The Stirling Engine is one of those endlessly fascinating technologies. Though it can exactly approximate the Carnot Cycle â the King of heat cycle efficiency â it deviates rather substantially from the ideal in practical applications. So it's no surprise that while the technology has been around for a couple hundred years, and currently under study in some novel applications like powering a cooling fan, it's never really caught on in the mainstream.
Which makes it just the sort of intriguing design challenge Engineer Doug Connor was looking to take on in his spare time. He's learning more about the technology by building a working prototype of a small (desktop) engine powered by sunlight, taking measurements and figuring out how to improve the performance.
"A Stirling Engine is very simple in construction â you've basically got two pistons and a piston and a displacer," he says. "But the simplicity in the way it functions notwithstanding, the simulation and analysis of one can be quite difficult."
He's capturing the diabolical, nature of the task on his website, www.solarheatengines.com, where he has been documenting the steps he's taken to simulate, analyze, design, build and test a small solar-powered engine. See photos and watch a video of his most recent design.
Though Connor says he started the website mainly as a way to organize his own content, it's a treasure trove of information for anyone interested in building a solar-powered Stirling Engine of their own, including 3D CAD drawings, a parts list, and test results. Readers following his progress have the option to post comments on the site.
Even if you have no plans to build a Stirling Engine, it's a fun site to troll and get a behind-the-scenes peek at real-world design under development.

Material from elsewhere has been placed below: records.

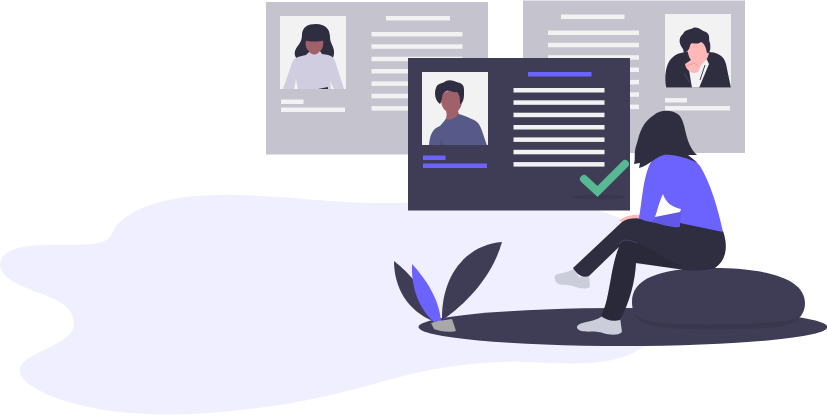
<!DOCTYPE html>
<html lang="en">
<head>
<meta charset="utf-8">
<title>Choosing a candidate profile</title>
<style>
:root {
  --violet: #6c63ff;
  --navy: #3f3d56;
  --ink: #2f2e41;
  --grey: #c5c3cd;
  --paper: #f2f2f2;
  --mist: #f0efff;
  --green: #57b894;
  --skin-dark: #a0616a;
  --skin-light: #ffb8b8;
  --lilac: #d0cde1;
  --denim: #575a89;
  --shoe: #cbcdda;
}
html, body { margin: 0; background: #fff; overflow: hidden; }
.scene { display: block; width: 827px; height: 416px; }
.violet { fill: var(--violet); }
.navy { fill: var(--navy); }
.ink { fill: var(--ink); }
.grey { fill: var(--grey); }
.paper { fill: var(--paper); }
.mist { fill: var(--mist); }
.skin-dark { fill: var(--skin-dark); }
.skin-light { fill: var(--skin-light); }
.lilac { fill: var(--lilac); }
.denim { fill: var(--denim); }
.shoe { fill: var(--shoe); }
.check { fill: none; stroke: var(--green); stroke-width: 8; stroke-linecap: round; stroke-linejoin: miter; }
.shade { fill: #000; opacity: .1; }
</style>
</head>
<body>
<svg class="scene" viewBox="0 0 827 416" role="img" aria-label="A seated woman looks at three profile cards, the middle one ticked">
  <defs>
    <g id="text-lines">
      <rect width="91" height="4.5"/>
      <rect y="12.3" width="91" height="4.5"/>
      <rect y="24.7" width="91" height="4.5"/>
      <rect y="37" width="91" height="4.5"/>
      <rect y="49.4" width="91" height="4.5"/>
      <rect y="61.8" width="91" height="4.5"/>
      <rect y="74.1" width="91" height="4.5"/>
    </g>
    <clipPath id="photo-left"><rect x="280" y="16" width="66" height="73"/></clipPath>
    <clipPath id="photo-right"><rect x="665" y="14" width="66" height="73.5"/></clipPath>
    <clipPath id="photo-front"><rect x="422" y="72" width="66" height="73"/></clipPath>
  </defs>

  <path id="background-blob" class="mist" d="M0 264C0 252 17 246 40 245C62 244 83 246 98 243C116 239 108 232 121 221C137 207 163 199 196 196C256 191 319 203 382 203C445 203 520 191 590 208C660 226 697 276 674 317C663 338 645 346 633 353C606 366 572 364 528 362C474 360 428 369 384 381C334 395 294 405 240 410C190 416 137 417 88 407C54 400 16 384 20 368C25 351 75 345 74 323C73 302 48 297 29 289C12 282 0 275 0 264Z"/>

  <g id="card-left">
    <rect class="grey" x="266" y="2" width="222" height="152.5"/>
    <rect class="paper" x="280" y="16" width="66" height="73"/>
    <g clip-path="url(#photo-left)">
      <path class="ink" d="M302 35C302 27 308 24 316 24C325 24 330 29 330 37C330 44 335 47 334 54C333 60 330 61 325 61L300 60C293 58 294 51 297 47C300 43 302 40 302 35Z"/>
      <path class="skin-dark" d="M306 40H323C324 46 322 50 320 51V57H309V51C306 49 305 45 306 40Z"/>
      <path class="ink" d="M304 40C304 31 308 26 315 26C322 26 326 32 325 40C318 42 310 42 304 40Z"/>
      <path class="lilac" d="M309 52C314 56 317 55 320 51L322 54C332 55 334 57 336 64L344 89H283L291 66C293 58 296 57 306 55Z"/>
      <path class="paper" d="M294 89L296 79L298 89ZM331 89L330 81L334 89Z"/>
      <path class="ink" d="M318 89L328 87V89Z"/>
    </g>
    <rect class="paper" x="281" y="99.5" width="22.500" height="4.5"/>
    <rect class="paper" x="281" y="107.500" width="64" height="4.5"/>
    <rect class="paper" x="386" y="16" width="64" height="4.5"/>
    <use href="#text-lines" class="paper" x="371.5" y="32"/>
  </g>

  <g id="card-right">
    <rect class="grey" x="523" y="0.5" width="222" height="152.5"/>
    <rect class="paper" x="665" y="14" width="66" height="73.5"/>
    <g clip-path="url(#photo-right)">
      <path class="ink" d="M666 88C664 76 666 62 673 57C678 52 684 53 689 51L708 52C716 52 724 55 726 64L731 88Z"/>
      <path class="paper" d="M688 64L706 58L709 64L699 88H692Z"/>
      <path class="skin-light" d="M688 45C689 39 698 37 705 41C711 45 710 55 706 60L701 65L698 72C692 75 686 70 685 64L691 60C688 56 687 50 688 45Z"/>
      <path d="M687 66L694 63L698 66" fill="none" stroke="#ed9da0" stroke-width="1"/>
      <path class="ink" d="M683 49C679 44 678 38 683 34C685 29 690 30 693 28C698 26 702 31 706 32C711 35 708 39 710 43C711 49 710 54 707 53C706 48 705 44 701 42C696 46 691 40 690 46C689 50 687 52 684 53Z"/>
      <path d="M705 65L700 80M684 73L690 83" fill="none" stroke="#474463" stroke-width="1"/>
    </g>
    <rect class="paper" x="665" y="98" width="22" height="4.5"/>
    <rect class="paper" x="665" y="106" width="65" height="4.5"/>
    <rect class="paper" x="561" y="14.5" width="63.5" height="4.5"/>
    <use href="#text-lines" class="paper" x="548" y="30.500"/>
  </g>

  <g id="card-selected">
    <rect class="navy" x="408" y="58" width="222" height="152.5"/>
    <rect class="paper" x="422" y="72" width="66" height="73"/>
    <g clip-path="url(#photo-front)">
      <path class="skin-dark" d="M442 96C444 90 455 88 460 93C464 99 462 107 458 111L460 118C455 125 448 125 444 122C447 118 447 114 446 111C442 108 440 102 442 96Z"/>
      <path class="denim" d="M429 145C430 135 432 129 440 126L446 119C451 121 455 118 459 114C467 117 474 119 478 123C482 128 484 138 487 145Z"/>
      <path class="shade" d="M441 145L439 138L444 145Z"/>
      <path class="ink" d="M440 104C435 101 434 92 436 88C437 83 442 84 446 81C451 79 455 82 460 83C465 85 464 90 464 95C464 100 462 104 460 104C460 99 460 95 457 92C452 93 448 88 444 93C441 96 443 100 440 104Z"/>
    </g>
    <rect class="violet" x="423" y="155.500" width="22.500" height="4.5"/>
    <rect class="violet" x="423" y="163.500" width="64" height="4.5"/>
    <rect class="violet" x="528" y="72" width="63.5" height="4.5"/>
    <use href="#text-lines" class="paper" x="513.500" y="88"/>
    <ellipse class="shade" cx="598" cy="197" rx="26" ry="2.500"/>
    <path class="check" d="M584 179L597.500 191.500L625 164"/>
  </g>

  <g id="ground">
    <ellipse class="navy" cx="623" cy="327" rx="204.500" ry="19"/>
  </g>

  <g id="plant">
    <path class="navy" d="M394 261C408 272 428 293 440 321L433 321C408 311 394 288 394 261Z"/>
    <path class="violet" d="M412 264C426 279 439 299 441 321L434 322C419 309 411 288 412 264Z"/>
    <path class="violet" d="M494 260C482 285 461 306 443 320L484 262Z"/>
    <path class="navy" d="M502 242C493 274 469 302 442 320C441 277 465 245 502 242Z"/>
    <path fill="#a8a8a8" d="M431 323L438 321L452 319L456 331C448 333 439 331 434 329Z"/>
  </g>

  <g id="pouf">
    <path class="navy" d="M632 302C632 279 658 268 712 268C771 268 805 280 805 303C805 319 791 327 765 328C735 330 699 330 668 328C643 326 632 318 632 302Z"/>
    <path class="shade" d="M634 313C645 323 661 323 681 324C711 325 740 324 766 323C784 322 796 320 803 314C798 324 785 327 765 328C735 330 699 330 668 328C647 326 638 322 634 313Z"/>
  </g>

  <g id="seated-woman">
    <path class="shoe" d="M574 269L579 277L589 275L590 287C585 290 579 288 573 286C566 284 556 287 555 279C553 272 563 275 574 269Z"/>
    <path class="shoe" d="M602 316L620 317L622 332C618 336 609 335 603 333C596 330 580 334 577 328C576 321 595 323 602 316Z"/>
    <path class="skin-light" d="M641 215C633 214 624 216 619 221L628 222L642 221Z"/>
    <path class="ink" d="M679 222L723 231C728 245 727 260 715 268C702 272 687 271 671 268L636 263C635 281 630 302 620 320C613 322 606 320 601 316C610 300 610 268 619 247L589 276C582 279 576 273 573 268L622 222C629 217 640 218 650 220Z"/>
    <path class="shade" d="M619 247C622 240 628 238 635 241C650 248 666 260 684 266C666 270 652 264 636 264C635 281 630 302 620 320C613 322 606 320 601 316C610 300 610 268 619 247Z"/>
    <path d="M619 244C623 238 630 240 637 243" fill="none" stroke="#474563" stroke-width="1"/>
    <path class="violet" d="M649 166C652 158 660 154 669 154C681 154 694 158 700 166C711 184 718 209 723 232L680 223L680 227C671 228 662 224 651 222C646 221 642 220 639 218C642 201 643 180 649 166Z"/>
    <path fill="#fff" d="M663 194C659 202 658 209 655 217L680 212L681 209C672 207 666 203 663 194Z"/>
    <path class="shade" d="M656 217L681 212L680 227C670 227 663 224 651 222Z"/>
    <path class="ink" d="M654 115C661 109 673 110 679 115C687 124 684 143 697 155L688 155L698 163C686 158 675 154 664 155C655 157 650 165 639 168L640 163L634 164C636 157 633 154 637 143C640 131 643 122 654 115Z"/>
  </g>
</svg>
</body>
</html>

Connor's ultimate goal is to build something practical, and what that ultimately comes down to is figuring out a way to scale his model and deliver more power without driving costs up. "I showed a development engine with a power output of about 0.1 Watt," he says, describing his experience at the Maker Faire in Northern California in May 2008. "If I can increase the output to 1,000 times that, I think the interest is out there."
YouTube has some great videos of small Stirling Engines in action, like this coke can model. Type in "Stirling Engine" on YouTube to see more fun stuff.